PIERRE — There is a saying in politics that information is power. The Legislature will be trying for more of both in the 2014 session that starts next week.
The Executive Board pre-filed two measures that would require the governor to submit his budget package earlier and to provide an updated 10-year financial plan with it each fall.
Lawmakers are also waiting to see results from three sets of financial inquiries involving the Governor’s Office of Economic Development.
One likely proposal will be an attempt at some form of legislative oversight for business-assistance programs such as Future Fund grants that have been solely in the governor’s control.
There could be other changes sought, such as requiring state financial records to be kept longer and perhaps permanently in digital form by the state auditor’s office, and giving the state attorney general more authority over the contracts and lawyers for state government agencies.
Currently, the attorney general doesn’t have direct oversight for the hiring of outside lawyers by state agencies.
There’s also no requirement that state contracts entered by state agencies are reviewed by the attorney general’s office.
Those situations came into public focus during the past few months in regard to activities by the Governor’s Office of Economic Development during the administration of the previous governor, Mike Rounds.
So far neither Gov. Dennis Daugaard nor any legislator has pre-filed bills that directly address those practices.
But the Legislature’s general mood appears assertive and determined. The legislation already filed by the Executive Board attempts to address lawmakers’ long-standing perspectives they are out-gunned on financial matters by the governor’s budget office.
Senate Bill 11 would require the governor’s Bureau of Finance and Management to consider the recommendations of the Legislative Planning Committee as part of a long-range financial plan that would be delivered annually to the Legislature.
SB 11 says the plan “shall provide awareness of options, potential problems, and opportunities” and “contain all pertinent information for the next years” including at a minimum analysis of financial trends, assessments of problems or opportunities and actions to address them, and “a long-term approximation of revenues and expenditures that uses alternative economic, policy and planning assumptions.”
The measure carries the names of all 15 legislators, Republicans and Democrats alike, who are on the Executive Board.
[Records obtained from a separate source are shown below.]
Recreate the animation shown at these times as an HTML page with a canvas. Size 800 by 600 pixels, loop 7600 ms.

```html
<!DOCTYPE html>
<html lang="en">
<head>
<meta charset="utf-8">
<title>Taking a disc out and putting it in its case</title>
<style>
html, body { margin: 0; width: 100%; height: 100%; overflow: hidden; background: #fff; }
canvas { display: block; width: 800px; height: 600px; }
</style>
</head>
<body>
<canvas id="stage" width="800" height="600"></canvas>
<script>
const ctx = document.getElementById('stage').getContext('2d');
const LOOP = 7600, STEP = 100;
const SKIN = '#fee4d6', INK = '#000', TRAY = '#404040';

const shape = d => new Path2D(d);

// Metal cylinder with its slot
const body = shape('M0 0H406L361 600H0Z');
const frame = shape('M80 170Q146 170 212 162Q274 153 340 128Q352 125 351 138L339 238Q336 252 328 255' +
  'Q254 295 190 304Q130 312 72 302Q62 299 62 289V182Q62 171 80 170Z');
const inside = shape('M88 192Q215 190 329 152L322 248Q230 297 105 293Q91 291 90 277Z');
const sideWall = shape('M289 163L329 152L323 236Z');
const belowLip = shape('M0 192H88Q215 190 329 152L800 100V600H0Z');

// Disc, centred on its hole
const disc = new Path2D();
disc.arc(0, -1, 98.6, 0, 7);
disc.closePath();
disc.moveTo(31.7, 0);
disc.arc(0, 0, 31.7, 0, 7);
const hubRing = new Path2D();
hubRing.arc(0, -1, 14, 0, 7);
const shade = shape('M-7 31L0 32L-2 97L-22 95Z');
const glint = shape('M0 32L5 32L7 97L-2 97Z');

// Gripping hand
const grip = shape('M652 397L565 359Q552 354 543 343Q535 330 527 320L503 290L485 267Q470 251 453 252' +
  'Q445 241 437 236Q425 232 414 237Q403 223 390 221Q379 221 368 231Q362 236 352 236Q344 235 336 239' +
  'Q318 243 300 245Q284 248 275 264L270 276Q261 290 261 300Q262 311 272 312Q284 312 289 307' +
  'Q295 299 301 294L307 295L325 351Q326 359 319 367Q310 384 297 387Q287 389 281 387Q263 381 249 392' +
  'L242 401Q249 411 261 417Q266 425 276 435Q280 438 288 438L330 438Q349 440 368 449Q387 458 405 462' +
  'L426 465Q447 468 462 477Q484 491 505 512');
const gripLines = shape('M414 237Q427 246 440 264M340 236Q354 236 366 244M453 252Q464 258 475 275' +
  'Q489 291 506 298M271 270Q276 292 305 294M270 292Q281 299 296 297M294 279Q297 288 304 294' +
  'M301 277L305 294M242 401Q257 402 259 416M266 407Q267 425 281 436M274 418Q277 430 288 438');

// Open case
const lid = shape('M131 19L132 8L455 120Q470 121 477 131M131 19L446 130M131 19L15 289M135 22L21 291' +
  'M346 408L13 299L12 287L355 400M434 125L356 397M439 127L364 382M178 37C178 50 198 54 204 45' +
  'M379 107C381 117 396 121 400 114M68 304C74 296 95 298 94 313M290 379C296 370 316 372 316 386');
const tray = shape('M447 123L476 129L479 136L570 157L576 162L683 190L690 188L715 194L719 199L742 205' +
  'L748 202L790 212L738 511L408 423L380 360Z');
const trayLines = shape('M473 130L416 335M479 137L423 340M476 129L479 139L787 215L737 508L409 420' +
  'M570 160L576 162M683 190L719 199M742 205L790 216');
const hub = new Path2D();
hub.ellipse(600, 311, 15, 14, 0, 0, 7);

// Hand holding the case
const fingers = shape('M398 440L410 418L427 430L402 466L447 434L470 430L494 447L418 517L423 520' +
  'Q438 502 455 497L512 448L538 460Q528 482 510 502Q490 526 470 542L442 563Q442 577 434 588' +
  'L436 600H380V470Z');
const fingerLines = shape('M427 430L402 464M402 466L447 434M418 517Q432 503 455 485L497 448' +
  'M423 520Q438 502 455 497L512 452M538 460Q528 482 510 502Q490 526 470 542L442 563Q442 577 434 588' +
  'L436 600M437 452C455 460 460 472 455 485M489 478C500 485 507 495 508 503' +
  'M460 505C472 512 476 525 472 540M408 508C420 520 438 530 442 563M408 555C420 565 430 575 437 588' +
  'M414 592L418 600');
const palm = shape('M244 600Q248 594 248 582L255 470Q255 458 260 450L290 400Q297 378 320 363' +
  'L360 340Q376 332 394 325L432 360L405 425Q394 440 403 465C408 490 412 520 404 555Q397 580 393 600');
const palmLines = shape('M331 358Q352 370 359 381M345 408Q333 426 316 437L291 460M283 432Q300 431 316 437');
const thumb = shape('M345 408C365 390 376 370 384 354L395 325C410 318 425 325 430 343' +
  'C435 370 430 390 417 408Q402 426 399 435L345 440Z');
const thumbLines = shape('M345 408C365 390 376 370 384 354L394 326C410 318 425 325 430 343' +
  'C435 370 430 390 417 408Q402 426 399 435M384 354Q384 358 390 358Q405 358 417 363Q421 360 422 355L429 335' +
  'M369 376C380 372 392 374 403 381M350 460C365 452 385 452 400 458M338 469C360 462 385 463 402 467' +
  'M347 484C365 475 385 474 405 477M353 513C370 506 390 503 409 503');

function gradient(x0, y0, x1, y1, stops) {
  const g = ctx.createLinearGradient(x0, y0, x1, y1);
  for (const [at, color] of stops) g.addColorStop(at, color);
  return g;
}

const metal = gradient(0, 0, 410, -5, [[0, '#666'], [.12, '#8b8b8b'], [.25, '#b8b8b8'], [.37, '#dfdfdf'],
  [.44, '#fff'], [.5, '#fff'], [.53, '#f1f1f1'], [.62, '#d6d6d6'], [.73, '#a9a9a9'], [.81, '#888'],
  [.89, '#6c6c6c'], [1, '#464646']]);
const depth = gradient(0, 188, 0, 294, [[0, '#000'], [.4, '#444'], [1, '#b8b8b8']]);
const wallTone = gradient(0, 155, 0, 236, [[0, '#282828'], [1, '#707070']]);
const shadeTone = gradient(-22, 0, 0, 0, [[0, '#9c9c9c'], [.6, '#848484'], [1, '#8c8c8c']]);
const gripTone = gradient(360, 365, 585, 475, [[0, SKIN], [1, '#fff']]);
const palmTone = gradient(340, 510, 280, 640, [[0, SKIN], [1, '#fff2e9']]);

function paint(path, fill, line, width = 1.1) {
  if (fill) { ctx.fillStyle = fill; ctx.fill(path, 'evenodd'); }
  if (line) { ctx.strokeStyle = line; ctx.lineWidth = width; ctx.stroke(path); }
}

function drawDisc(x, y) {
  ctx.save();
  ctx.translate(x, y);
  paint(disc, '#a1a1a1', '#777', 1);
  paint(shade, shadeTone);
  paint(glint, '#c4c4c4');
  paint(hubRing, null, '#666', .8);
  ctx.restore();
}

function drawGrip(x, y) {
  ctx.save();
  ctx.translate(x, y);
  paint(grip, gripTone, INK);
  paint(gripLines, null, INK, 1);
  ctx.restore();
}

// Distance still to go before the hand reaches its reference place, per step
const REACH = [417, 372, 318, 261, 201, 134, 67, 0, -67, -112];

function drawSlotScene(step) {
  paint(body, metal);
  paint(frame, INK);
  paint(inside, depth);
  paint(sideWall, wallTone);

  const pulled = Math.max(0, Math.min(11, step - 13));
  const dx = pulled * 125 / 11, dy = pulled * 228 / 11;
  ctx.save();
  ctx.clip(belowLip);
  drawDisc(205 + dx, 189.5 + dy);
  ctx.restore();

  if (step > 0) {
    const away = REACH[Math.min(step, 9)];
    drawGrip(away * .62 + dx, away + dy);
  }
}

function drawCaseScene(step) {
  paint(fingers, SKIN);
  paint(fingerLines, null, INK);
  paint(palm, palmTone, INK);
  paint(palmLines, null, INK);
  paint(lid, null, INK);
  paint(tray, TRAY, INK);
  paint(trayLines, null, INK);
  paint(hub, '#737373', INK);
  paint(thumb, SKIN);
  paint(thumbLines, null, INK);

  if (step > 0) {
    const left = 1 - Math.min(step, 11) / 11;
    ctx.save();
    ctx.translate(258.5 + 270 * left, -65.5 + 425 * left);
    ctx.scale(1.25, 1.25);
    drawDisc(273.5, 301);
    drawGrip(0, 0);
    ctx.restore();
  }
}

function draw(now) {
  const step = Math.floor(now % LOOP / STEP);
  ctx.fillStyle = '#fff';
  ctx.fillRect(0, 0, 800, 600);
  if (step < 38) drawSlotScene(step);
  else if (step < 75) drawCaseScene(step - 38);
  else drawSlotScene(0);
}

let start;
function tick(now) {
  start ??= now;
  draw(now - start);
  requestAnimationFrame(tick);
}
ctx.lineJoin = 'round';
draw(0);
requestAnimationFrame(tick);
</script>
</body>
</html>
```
All 15 of their names are on Senate Bill 10, which attempts to accelerate the budget creation process during the months prior to each regular legislative session.
Each office’s budget requests would be due to the Bureau of Finance and Management no later than Sept. 1 rather than the current practice of Oct. 15. BFM in turn would submit the requests including the explanatory material to the Legislative Research Council no later than Sept. 1 as well.
The governor’s budget recommendations to the Legislature also would be delivered some three weeks earlier under the plan.
Currently, the recommendations are due to legislators no later than the first Tuesday after the first Monday of December. The proposal calls for changing that deadline to the second Tuesday after the first Monday of November.
Those changes have strong consent within the legislative ranks. Lawmakers aren’t sure yet what to do about the reviews and audits of GOED’s finances and management practices dating from the Rounds era that are currently under way.
They were ordered in November by the agency’s current commissioner, Pat Costello, with the backing of Gov. Dennis Daugaard.
Costello contracted with two private accounting firms for parts of the work, but missing records have complicated several of the reviews and slowed progress.
He also contracted with the state Department of Legislative Audit, which is under control of the Legislature, to conduct a special multi-year look at the office including its vendors.
That report is expected to be delivered Jan. 24. Its contents likely will help guide the Legislature’s next moves.